Today, Amy Francis is featured on the blog as my guest contributor. Wesley and I had the opportunity to meet Amy in Toronto this summer while celebrating the birthday and engagement of a childhood friend. (Shout out to Brendon & Camille Best!) Amy is a recent graduate of Tyndale Seminary in Toronto, Canada and a regular contributor to RELEVANT Magazine. I am excited to hear her thoughts on Canada, Community, Christianity, and the Church. Amy is parked at www.amyhopefrancis.com . Go by and show your love. Now, grab your favorite fall beverages or rainy season drinks and enjoy:
How my relationship with church changed drastically, and stayed the same.
[otw_shortcode_dropcap label=”W” font=”Calligraffitti” background_color_class=”otw-green-background” size=”large” border_color_class=”otw-no-border-color”][/otw_shortcode_dropcap]hen I was young, church was a scheduled reminder of God and the “something more-ness” of human existence. Church was also a social place where I learned how to be genteel, how to treat others decently, and to respect my parents.
When I moved out of the house and into the dorm rooms of York University, I was acutely averse to campus church because of the social anxieties I felt. Yet inside I longed to feel connected to people and a greater cause than just my career.
Good enough, I started searching, and church found me. I met people who inspired and challenged me in my faith, and they invited me to their Sunday gathering.

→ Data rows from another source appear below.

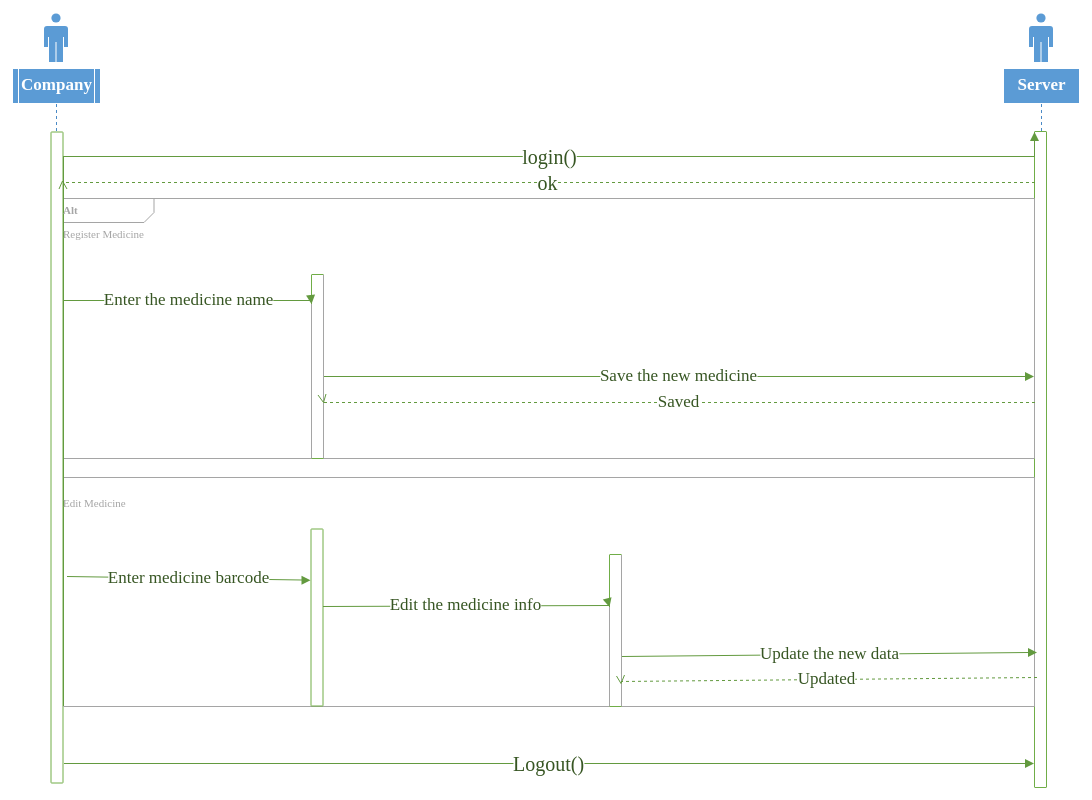
<!DOCTYPE html>
<html lang="en">
<head>
<meta charset="utf-8">
<title>Medicine registration sequence diagram</title>
<style>
:root {
  --paper: #ffffff;
  --actor: #5b9bd5;
  --activation: #70ad47;
  --message: #639a3f;
  --message-text: #375623;
  --frame: #a5a5a5;
}
* { box-sizing: border-box; margin: 0; }
body { background: var(--paper); overflow: hidden; }
.diagram {
  position: relative;
  width: 1092px;
  height: 800px;
  overflow: hidden;
  background: var(--paper);
  font-family: "Liberation Serif", "Times New Roman", serif;
}
.connections { position: absolute; left: 0; top: 0; display: block; }
.figure { fill: var(--actor); }
.lifeline { stroke: #4a8ac6; stroke-dasharray: 3 3; }
.activation { fill: var(--paper); stroke: var(--activation); }
.activation-side { stroke: var(--frame); }
.frame { fill: none; stroke: var(--frame); }
.message { fill: none; stroke: var(--message); }
.reply { fill: none; stroke: var(--message); stroke-dasharray: 3 3; }
.head { fill: var(--message); }
.open-head { fill: none; stroke: var(--message); }
.actor {
  position: absolute;
  top: 69px;
  height: 34px;
  display: flex;
  align-items: center;
  justify-content: center;
  padding-bottom: 2px;
  background: var(--actor);
  color: var(--paper);
  font-size: 17px;
  font-weight: bold;
}
.company { left: 13px; width: 87px; }
.company::before, .company::after {
  content: "";
  position: absolute;
  top: 0;
  bottom: 0;
  width: 1px;
  background: var(--paper);
}
.company::before { left: 5px; }
.company::after { right: 5px; }
.server { left: 1004px; width: 75px; }
.label {
  position: absolute;
  left: var(--x);
  top: var(--y);
  transform: translate(-50%, -50%);
  background: var(--paper);
  color: var(--message-text);
  font-size: 17px;
  line-height: 20px;
  white-space: nowrap;
}
.large { font-size: 20px; line-height: 22px; }
.frame-text {
  position: absolute;
  left: 63px;
  color: var(--frame);
  font-size: 11px;
  font-weight: normal;
  line-height: 14px;
  white-space: nowrap;
}
.operator { top: 203px; font-weight: bold; }
.register { top: 227px; }
.edit { top: 496px; }
</style>
</head>
<body>
<main class="diagram">
  <svg class="connections" width="1092" height="800" viewBox="0 0 1092 800" aria-hidden="true">
    <defs>
      <g id="person">
        <circle cx="12" cy="5" r="4.6"/>
        <path d="M3 13H21Q24 13 24 16V34H20V24H19V49H12.5V29H11.5V49H5V24H4V34H0V16Q0 13 3 13Z"/>
      </g>
      <path id="arrow" class="head" d="M0 0L-9 -4.5V4.5Z"/>
    </defs>

    <g class="figure">
      <use href="#person" x="44" y="13"/>
      <use href="#person" x="1029" y="13"/>
    </g>
    <g class="lifeline">
      <line x1="56.5" y1="104" x2="56.5" y2="131"/>
      <line x1="1041.5" y1="104" x2="1041.5" y2="131"/>
    </g>

    <g class="activation">
      <rect x="51" y="132" width="12" height="651" rx="0.5"/>
      <rect x="1034.5" y="131.5" width="12" height="656" rx="0.5"/>
    </g>

    <g class="frame">
      <path d="M63.5 198.5H1034.5V458.5H63.5Z"/>
      <path d="M63.5 222.5H144L154 212.5V198.5"/>
      <path d="M63.5 477.5H1034.5V706.5H63.5Z"/>
    </g>
    <path class="message" d="M63.5 156V706"/>

    <g class="activation">
      <rect x="311.5" y="274.5" width="12" height="184" rx="0.5"/>
      <rect x="311" y="529" width="12" height="177" rx="0.5"/>
      <rect x="609.5" y="554.5" width="12" height="152" rx="0.5"/>
    </g>
    <g class="activation-side">
      <path d="M311.5 304V458M323.5 275V458M609.5 607V706M621.5 555V706"/>
    </g>

    <g class="message">
      <path d="M63.5 182V156.5H1034.5V140"/>
      <path d="M64 300.5H311"/>
      <path d="M324 376.5H1026"/>
      <path d="M67 576.5L302 580"/>
      <path d="M323 606.5L609 605.5"/>
      <path d="M622 656.5L1029 652.5"/>
      <path d="M64 763.5H1026"/>
    </g>
    <g class="reply">
      <path d="M1035 182.5H63"/>
      <path d="M1035 402.5H323"/>
      <path d="M1037 677.5L621 681.5"/>
    </g>
    <g>
      <use href="#arrow" transform="translate(1034.5 132) rotate(-90)"/>
      <use href="#arrow" transform="translate(311.5 304) rotate(84)"/>
      <use href="#arrow" x="1034" y="376.5"/>
      <use href="#arrow" x="310.5" y="580.3"/>
      <use href="#arrow" transform="translate(609.5 607) rotate(75)"/>
      <use href="#arrow" x="1037" y="652.5"/>
      <use href="#arrow" x="1034" y="763.5"/>
    </g>
    <g class="open-head">
      <path d="M59 189L62.5 181L67 189"/>
      <path d="M318 395L323.5 402.5L326 394"/>
      <path d="M616.5 676L621 683.5L624.5 675"/>
    </g>
  </svg>

  <h2 class="actor company">Company</h2>
  <h2 class="actor server">Server</h2>

  <h3 class="frame-text operator">Alt</h3>
  <p class="frame-text register">Register Medicine</p>
  <p class="frame-text edit">Edit Medicine</p>

  <p class="label large" style="--x:549.5px;--y:157px">login()</p>
  <p class="label large" style="--x:547.5px;--y:183px">ok</p>
  <p class="label" style="--x:188.5px;--y:300px">Enter the medicine name</p>
  <p class="label" style="--x:678.5px;--y:376px">Save the new medicine</p>
  <p class="label" style="--x:678.5px;--y:402px">Saved</p>
  <p class="label" style="--x:188.5px;--y:578px">Enter medicine barcode</p>
  <p class="label" style="--x:465.5px;--y:605px">Edit the medicine info</p>
  <p class="label" style="--x:829.5px;--y:654px">Update the new data</p>
  <p class="label" style="--x:826.5px;--y:679px">Updated</p>
  <p class="label large" style="--x:548.5px;--y:764px">Logout()</p>
</main>
</body>
</html>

For 5 years I attended the same church, participated in every small group Bible study, conference, and internship I could, and made lifelong friends. Through it all, my maturation and developing sense of value was recognized. I started hearing people affirm my ability to teach and study. Pretty soon, I was leading Bible studies of my own, developing curriculum, and teaching and speaking at retreats and meetings.
This was not enough, though. My lifelong vision was to develop spiritually into the best version of myself, which I believed (and still believe) God has in store for me. Naturally, I was curious to learn as much as I could about the history, theology and scope of the Christian church. I wanted to learn about the Bible in all its mystery and difficulties. At the recommendation of my pastor, I enrolled in seminary.
Seminary has been a major breakthrough for me, spiritually. It launched me into a new way of thinking that is more complex and compassionate, simpler yet more complicated. It showed me Christianity’s failures and limitations as well as its precious core truths. It has given me the tools and permission to think freely and assume responsibility for what I think. It has humbled me and ignited my curiosity about life all the more.
Yet great growth comes at a price. As I matured, I became dissatisfied with the sermons I was hearing on Sunday. They felt like watching sitcom reruns on TV. My spirituality was shifting to the point that singing worship songs felt incredibly empty and plastic. I started to wonder what was happening to me, and where God was in all of this. I knew that my parents had gone through something similar – in their forties.
My instincts were nudging me that it was time for change. I stopped attending the church that had helped form the foundations of my faith and embarked on a journey to make sense of what church is really about.
Now, I don’t know much about church (despite the degree in theological studies!), but I have a hunch that it’s something much bigger than what the Evangelical movement has made it out to be. What I do comprehend very well is the need for community, and the need for this community to honestly reflect on the teachings and themes of the Bible together.
Plenty of research backs up the fact that people grow spiritually when the Bible and real life are always converging.
When I look at Jesus’ earthly life, I see an excellent Jewish man who broke out of Judaism in order to bring Jews closer to what God intended Judaism to be all along. That is my hope for the church. That it would bring us back to life, to what life is really about. That it would challenge our thinking and question our religious structures. That it would seek only to get ridiculously experienced at loving God and loving one another.